(Saved data entries)

......

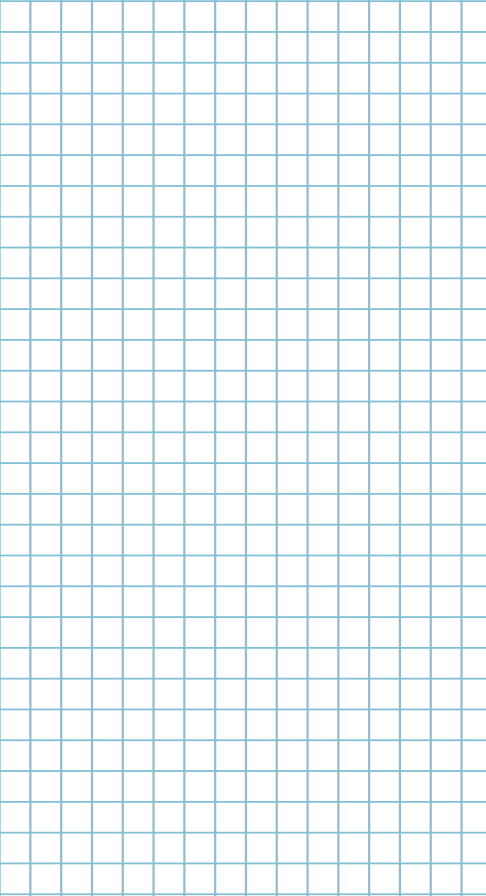
This pattern is drawn by a WebGL 2 fragment shader. Its source:

```glsl
#version 300 es
precision highp float;

// Lengths are fractions of the canvas height
#define PITCH 0.03437
#define ORIGIN vec2(-0.00046, 0.00197)
#define LINE_WIDTH vec2(0.0025, 0.0020)
#define PAPER vec3(1.0)
#define VERTICAL_INK vec3(0.58, 0.74, 0.79)
#define HORIZONTAL_INK vec3(0.50, 0.75, 0.835)

uniform vec2 u_resolution;
out vec4 fragColor;

// Share of a pixel covered by the nearest line, per axis
vec2 lineCoverage(vec2 p, float pixel) {
    vec2 fromLine = abs(fract((p - ORIGIN) / PITCH + 0.5) - 0.5) * PITCH;
    vec2 halfWidth = 0.5 * LINE_WIDTH;
    vec2 high = min(fromLine + 0.5 * pixel, halfWidth);
    vec2 low = max(fromLine - 0.5 * pixel, -halfWidth);
    return clamp((high - low) / pixel, 0.0, 1.0);
}

void main() {
    float pixel = 1.0 / u_resolution.y;
    vec2 coverage = lineCoverage(gl_FragCoord.xy * pixel, pixel);

    // Soft vertical rules first, crisper horizontal rules on top
    vec3 color = mix(PAPER, VERTICAL_INK, coverage.x);
    color = mix(color, HORIZONTAL_INK, coverage.y);
    fragColor = vec4(color, 1.0);
}
```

......

- AIM OF THE EXERCISE
Every record is to be reproduced exactly, with no pictures included.

- SOLUTION TO THIS TASK
This pattern is drawn by a WebGL 2 fragment shader. Its source:

```glsl
#version 300 es
precision highp float;

// Lengths are fractions of the canvas height
#define PITCH 0.03437
#define ORIGIN vec2(-0.00046, 0.00197)
#define LINE_WIDTH vec2(0.0025, 0.0020)
#define PAPER vec3(1.0)
#define VERTICAL_INK vec3(0.58, 0.74, 0.79)
#define HORIZONTAL_INK vec3(0.50, 0.75, 0.835)

uniform vec2 u_resolution;
out vec4 fragColor;

// Share of a pixel covered by the nearest line, per axis
vec2 lineCoverage(vec2 p, float pixel) {
    vec2 fromLine = abs(fract((p - ORIGIN) / PITCH + 0.5) - 0.5) * PITCH;
    vec2 halfWidth = 0.5 * LINE_WIDTH;
    vec2 high = min(fromLine + 0.5 * pixel, halfWidth);
    vec2 low = max(fromLine - 0.5 * pixel, -halfWidth);
    return clamp((high - low) / pixel, 0.0, 1.0);
}

void main() {
    float pixel = 1.0 / u_resolution.y;
    vec2 coverage = lineCoverage(gl_FragCoord.xy * pixel, pixel);

    // Soft vertical rules first, crisper horizontal rules on top
    vec3 color = mix(PAPER, VERTICAL_INK, coverage.x);
    color = mix(color, HORIZONTAL_INK, coverage.y);
    fragColor = vec4(color, 1.0);
}
```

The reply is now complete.